- Hotel cards can earn as much as 5x points for spend at that hotel
- The Ink Bold Business Card earns 5x points for purchases from office supply stores and spend on cable services, wireless and landline communications, and double points for spend on hotels and gas.
- The Sapphire Preferred Visa earns double points for all travel and dining spend.
- The Chase Freedom Visa offers 5x points on specific categories that change every quarter, such as Amazon and gas stations (Q1 2012), grocery stores and movie theaters (Q2 2012), etc.
Make sure you use the card that gets you the highest bonus for a given purchase type, so that you can accumulate your points (and your free flights) faster.
6. Take Advantage of Transfer Bonuses
There are often transfer bonuses, particularly for AMEX Membership Rewards. For example, until May 31, you can transfer Membership Rewards points to British Airways Avios with a 50% bonus. As an example, you could transfer 54,000 Membership Rewards points (points transfer in increments of 1000) to obtain 80,000 British Airways Avios, enough for business class from NYC to London, or NYC to Lima, Peru. Hotel loyalty programs sometimes also offer transfer bonuses to airline frequent flyer programs.
7. Leverage Alliance Partners
Many people don’t realize just how many options they have for award tickets, due to airline alliance partners. For example, use United or US Airways miles to fly Lufthansa First Class to Europe, Asiana or Thai First Class to Asia, or Qatar or Singapore Business Class. Use British Airways miles to fly Cathay Pacific, LAN, Qantas, or American Airlines. Use Delta to fly AirFrance/KLM, V Australia, Air Tahiti Nui and others.
8. Don’t Forget “Secret” Non-Alliance Partners
Don’t just stop at the three major alliances in your quest to secure a first class award. For example, you can use Alaska Airlines miles to fly Cathay Pacific First Class from the U.S. to South Africa, with a stopover in Hong Kong.
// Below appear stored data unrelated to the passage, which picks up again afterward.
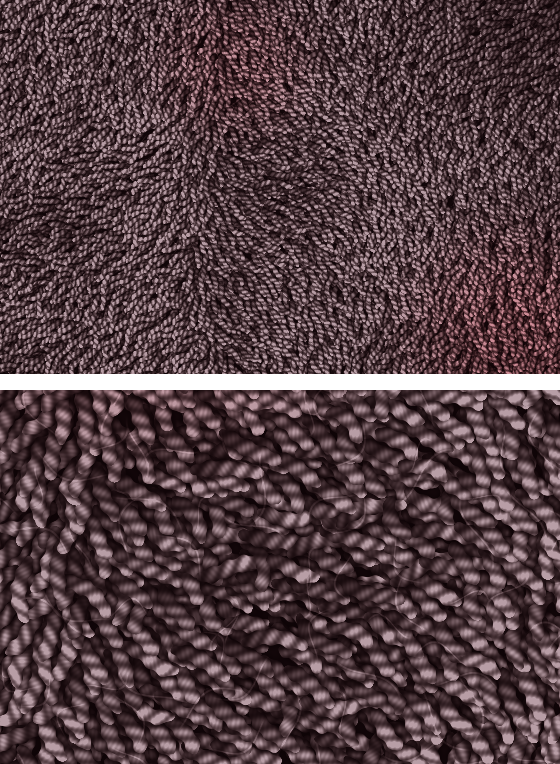
Top, the full canvas; bottom, a detail of the centre.
Write a WebGL 1 fragment shader that draws this texture.

```glsl
precision highp float;
uniform vec2 u_resolution;

#define CELL 0.0215
#define YARN_LENGTH 0.029
#define YARN_WIDTH 0.0082
#define PLY_PITCH 0.0150
#define BEND 0.0050
#define DISORDER 0.85
#define SHADOW 0.55
#define GAIN 1.55
#define HAIR_CELL 0.050
#define HAIR_STRENGTH 0.32

const vec3 DEEP_PLUM = vec3(0.050, 0.012, 0.022);
const vec3 PALE_MAUVE = vec3(0.660, 0.560, 0.590);
const vec3 WINE_TINT = vec3(1.12, 0.88, 0.90);

float hash(vec2 p) {
  vec3 q = fract(vec3(p.xyx) * 0.1031);
  q += dot(q, q.yzx + 33.33);
  return fract((q.x + q.y) * q.z);
}

vec4 hash4(vec2 p) {
  return vec4(hash(p), hash(p + 71.7), hash(p + 153.1), hash(p + 237.9));
}

float noise(vec2 p) {
  vec2 i = floor(p), f = fract(p);
  f = f * f * (3.0 - 2.0 * f);
  return mix(mix(hash(i), hash(i + vec2(1.0, 0.0)), f.x),
             mix(hash(i + vec2(0.0, 1.0)), hash(i + 1.0), f.x), f.y);
}

// Lie of the pile: shallow on the left, a seam, then steep on the right
float flowAngle(vec2 p) {
  float seam = 0.55 + 0.12 * (noise(p * 4.0 + 9.0) - 0.5);
  float a = mix(0.55, 2.30, smoothstep(seam - 0.07, seam + 0.07, p.x));
  a -= 1.10 * smoothstep(0.70, 1.15, p.x);
  a -= 0.45 * smoothstep(0.45, 0.95, p.y) * smoothstep(0.5, 0.7, p.x);
  return a + 1.3 * (noise(p * 3.7 + 20.0) - 0.5) + 0.7 * (noise(p * 9.0) - 0.5);
}

// Coordinates across and along a strand
vec2 strandSpace(vec2 d, float a) {
  vec2 along = vec2(cos(a), sin(a));
  return vec2(d.x * along.y - d.y * along.x, dot(d, along));
}

// Paints one twisted two-ply yarn and its shadow over the tone below
float paintYarn(float tone, vec2 d, float angle, vec4 rnd, float level, float px) {
  vec2 q = strandSpace(d, angle);
  float len = YARN_LENGTH * mix(0.7, 1.15, rnd.z);
  float y = q.y / len;
  q.x -= BEND * (rnd.w - 0.5) * 2.0 * sin(y * 2.6 + rnd.x * 6.3);
  float phase = q.y * 6.2832 / PLY_PITCH + rnd.y * 6.3;
  float taper = sqrt(max(0.0, 1.0 - y * y * y * y));
  float width = YARN_WIDTH * taper * (0.86 + 0.14 * sin(phase));
  float x = q.x / YARN_WIDTH;

  float edge = abs(q.x) - width;
  float inside = step(abs(y), 1.0);
  float cover = inside * (1.0 - smoothstep(-px * 0.6, px * 0.6, edge));
  float shade = inside * taper * (1.0 - smoothstep(0.0, YARN_WIDTH * 0.7, edge));

  // Round body lit from the left, slanted plies, dark root, bright tip
  float body = clamp(1.0 - 0.75 * x * x - 0.22 * x * sign(sin(angle)), 0.0, 1.0);
  float ply = 0.5 + 0.5 * sin(phase + 2.1 * x);
  float fibre = 0.92 + 0.08 * sin(phase * 3.0 - 7.0 * x);
  float root = 1.0 - smoothstep(-0.55, 1.05, y);
  float light = body * fibre * mix(0.34, 1.0, ply) * mix(0.22, 1.0, root);
  light *= mix(0.5, 1.15, rnd.w * 0.6 + rnd.x * 0.4) * level * GAIN;
  return mix(tone * (1.0 - SHADOW * shade), light, cover);
}

// Rows run upward, so hanging tips cover the roots beneath them
float yarnLayer(float tone, vec2 p, vec2 shift, float level, float px) {
  vec2 base = floor((p + shift) / CELL);
  for (int j = -2; j <= 2; j++) {
    for (int i = -2; i <= 2; i++) {
      vec2 id = base + vec2(float(i), float(j));
      vec4 rnd = hash4(id + shift * 3000.0 + 40.0);
      vec2 centre = (id + rnd.xy) * CELL - shift;
      float angle = flowAngle(centre) + DISORDER * (rnd.z + rnd.w - 1.0);
      tone = paintYarn(tone, p - centre, angle, rnd, level, px);
    }
  }
  return tone;
}

// Fine stray hairs curling above the pile
float strayHairs(vec2 p, float px) {
  float sum = 0.0;
  vec2 base = floor(p / HAIR_CELL);
  for (int j = -1; j <= 1; j++) {
    for (int i = -1; i <= 1; i++) {
      vec2 id = base + vec2(float(i), float(j));
      vec4 rnd = hash4(id + 511.0);
      vec2 q = strandSpace(p - (id + rnd.xy) * HAIR_CELL, rnd.z * 6.2832);
      float y = q.y / (HAIR_CELL * mix(0.35, 0.8, rnd.w));
      float curve = HAIR_CELL * 0.22 * sin(y * 2.4 + rnd.x * 6.3);
      float line = 1.0 - smoothstep(0.0003, 0.0007 + px * 0.8, abs(q.x - curve));
      sum = max(sum, line * (1.0 - smoothstep(0.5, 1.0, abs(y))));
    }
  }
  return sum;
}

void main() {
  vec2 p = gl_FragCoord.xy / u_resolution.y;
  float px = 1.0 / u_resolution.y;

  float tone = yarnLayer(0.03, p, vec2(0.0), 0.75, px);
  tone = yarnLayer(tone, p, vec2(0.013, 0.009), 1.0, px);
  tone += HAIR_STRENGTH * strayHairs(p, px) * (0.35 + tone);

  // Broad light: dim upper right corner and soft uneven patches
  float dim = smoothstep(0.35, 1.0, p.y) * smoothstep(0.75, 1.45, p.x);
  tone *= (1.0 - 0.38 * dim) * mix(0.78, 1.2, noise(p * 5.0 + 3.0));
  tone *= 1.08 - 0.22 * dot(p - vec2(0.75, 0.45), p - vec2(0.75, 0.45));
  tone = clamp(tone, 0.0, 1.1);

  vec3 color = mix(DEEP_PLUM, PALE_MAUVE, pow(vec3(tone), vec3(1.0, 1.1, 1.1)));
  float wine = 1.0 - smoothstep(0.05, 0.45, distance(p, vec2(1.4, 0.08)));
  wine += 0.6 * (1.0 - smoothstep(0.05, 0.3, distance(p, vec2(0.63, 0.83))));
  gl_FragColor = vec4(color * mix(vec3(1.0), WINE_TINT, wine), 1.0);
}
```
In late 2012, you’ll be able to redeem Alaska Airlines on Emirates, which offers one of the most sought-after first class products (who else offers a shower onboard?) And you can use ANA or even American miles to fly Etihad Airways First Class.
9. Make Award Bookings Well in Advance
It’s a myth that all the award seats disappear 1 year in advance, since typically airlines release some then but also continue to release award seats several months and weeks out based on how the flight is filling relative to projections. That said, especially when working on getting 3, 4 or more award seats on a single flight, you want to start trying to book award seats as soon as the schedule opens (usually 355 or so days in advance) and then keep checking back to book the remaining award seats that you need. You can use a paid service such as ExpertFlyer to send you an alert when an award seat opens up, although unfortunately it doesn’t track all airlines – Cathay Pacific, for example, one of our favorite first class products, is not tracked, so you’ll just need to keep checking.
10. Be Flexible
There’s no question that it can be tough to nail down three or four award seats in the same cabin, depending on the airline and flight. Consider splitting up, so that one parent and one child fly in first class, and the other parent and child flies in business class, or, if you don’t have enough miles, paid coach. While airlines won’t allow you to change the name on the ticket, you could swap on the way back so that each of you gets to experience first class at least once! Generally airlines don’t mind if you switch seats before the flight leaves, as long as you don’t try to switch again during the flight or have a family member visiting you in first class (it’s fine for first class passengers to visit the ones in economy though).
If worst comes to worst, you can even have two family members on one flight, and two on another flight that arrives close in time. I’ve done this before with my family, and so far, it’s worked pretty well.
Hilary Stockton is the founder of TravelSort, an innovative travel site that helps savvy travelers find their perfect luxury or boutique hotel at up to 50% off every day, and also advises on how to maximize frequent flyer miles and points to fly business and first class for less than the cost of coach. You can follow her on Twitter @TravelSort